The EU follows therefore the general opinion prevailing in member States that increasing taxation is the best way out of the economic and debt crisis. This is neither very original nor very discerning, as we argued many times before (for example here, here and here).
The tax rates proposed by the Commission (0.1% for shares and bonds and 0.01% for derivatives) were considered suitable by the Parliament. Pension funds should be the only sector exempted from the tax. The adopted text adds to the Commission’s proposal an “issuance principle”, whereby financial institutions located outside the EU would also be obliged to pay the FTT if they trade securities originally issued within the EU. On the other hand, shares issued outside the EU but subsequently traded by at least one institution established within the EU would also be taxed. Moreover, the text links payment of the FTT to the acquisition of legal ownership rights, meaning that a buyer of a security who would not pay the FTT, would not be legally certain of owning that security.
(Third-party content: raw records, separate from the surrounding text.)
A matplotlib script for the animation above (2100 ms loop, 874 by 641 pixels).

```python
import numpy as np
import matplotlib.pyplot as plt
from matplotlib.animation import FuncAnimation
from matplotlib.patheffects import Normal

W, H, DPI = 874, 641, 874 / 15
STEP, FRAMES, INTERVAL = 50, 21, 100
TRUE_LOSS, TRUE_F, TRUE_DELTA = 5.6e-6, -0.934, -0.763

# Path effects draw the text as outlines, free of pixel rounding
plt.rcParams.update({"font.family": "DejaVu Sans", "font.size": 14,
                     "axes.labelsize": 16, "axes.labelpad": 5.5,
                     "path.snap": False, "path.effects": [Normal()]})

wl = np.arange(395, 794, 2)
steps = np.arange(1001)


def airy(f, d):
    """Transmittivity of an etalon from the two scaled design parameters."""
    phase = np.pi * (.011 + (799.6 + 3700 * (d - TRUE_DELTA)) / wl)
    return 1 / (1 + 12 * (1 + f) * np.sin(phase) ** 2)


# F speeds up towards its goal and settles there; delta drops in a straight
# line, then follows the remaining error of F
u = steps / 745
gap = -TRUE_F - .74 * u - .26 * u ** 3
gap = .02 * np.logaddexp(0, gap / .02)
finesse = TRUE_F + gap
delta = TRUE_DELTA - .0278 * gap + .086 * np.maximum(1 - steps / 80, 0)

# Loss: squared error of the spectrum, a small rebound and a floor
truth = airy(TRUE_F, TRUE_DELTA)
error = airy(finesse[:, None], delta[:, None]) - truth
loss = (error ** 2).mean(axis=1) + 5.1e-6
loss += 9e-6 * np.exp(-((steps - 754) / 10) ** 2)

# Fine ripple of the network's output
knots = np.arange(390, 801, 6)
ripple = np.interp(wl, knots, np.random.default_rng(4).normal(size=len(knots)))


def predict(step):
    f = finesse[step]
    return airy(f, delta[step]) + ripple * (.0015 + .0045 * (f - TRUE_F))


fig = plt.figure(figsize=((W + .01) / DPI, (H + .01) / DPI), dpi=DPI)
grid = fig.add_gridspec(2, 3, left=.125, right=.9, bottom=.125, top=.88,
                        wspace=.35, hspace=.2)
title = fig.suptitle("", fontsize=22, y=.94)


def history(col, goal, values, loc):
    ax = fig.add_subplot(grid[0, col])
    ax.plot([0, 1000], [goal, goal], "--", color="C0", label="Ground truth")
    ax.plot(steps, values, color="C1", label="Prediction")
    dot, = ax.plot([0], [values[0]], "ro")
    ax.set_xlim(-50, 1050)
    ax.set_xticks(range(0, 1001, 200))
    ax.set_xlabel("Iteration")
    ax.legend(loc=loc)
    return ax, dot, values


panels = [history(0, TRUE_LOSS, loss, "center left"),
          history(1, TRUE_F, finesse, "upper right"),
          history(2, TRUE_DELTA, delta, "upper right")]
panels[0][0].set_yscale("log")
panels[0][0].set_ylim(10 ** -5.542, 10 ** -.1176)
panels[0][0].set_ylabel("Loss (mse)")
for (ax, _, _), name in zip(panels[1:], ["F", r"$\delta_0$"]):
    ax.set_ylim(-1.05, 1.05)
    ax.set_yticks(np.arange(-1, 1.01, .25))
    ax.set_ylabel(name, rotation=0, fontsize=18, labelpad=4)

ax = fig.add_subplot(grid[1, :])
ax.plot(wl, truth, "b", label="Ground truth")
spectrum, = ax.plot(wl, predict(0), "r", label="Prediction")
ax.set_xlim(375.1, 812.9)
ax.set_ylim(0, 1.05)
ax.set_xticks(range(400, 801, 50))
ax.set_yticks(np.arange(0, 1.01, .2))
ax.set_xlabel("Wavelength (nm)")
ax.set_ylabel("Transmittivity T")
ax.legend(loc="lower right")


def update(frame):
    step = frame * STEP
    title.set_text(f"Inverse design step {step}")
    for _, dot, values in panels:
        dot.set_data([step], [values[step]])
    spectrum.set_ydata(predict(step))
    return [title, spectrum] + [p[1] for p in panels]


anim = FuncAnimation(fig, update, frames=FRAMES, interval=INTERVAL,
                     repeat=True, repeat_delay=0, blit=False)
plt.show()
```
The deadline for Member States to adopt implementing laws is 31 December 2013. Entry into force of these laws is scheduled 31 December 2014. Anticipating some difficulties, the Parliament decided that the tax should go ahead even if only some Member States opt for it. According to the reporter Anni Podimata, the “FTT will not lead to relocation outside the EU because the cost of this is higher than paying the tax”. This remains to be seen.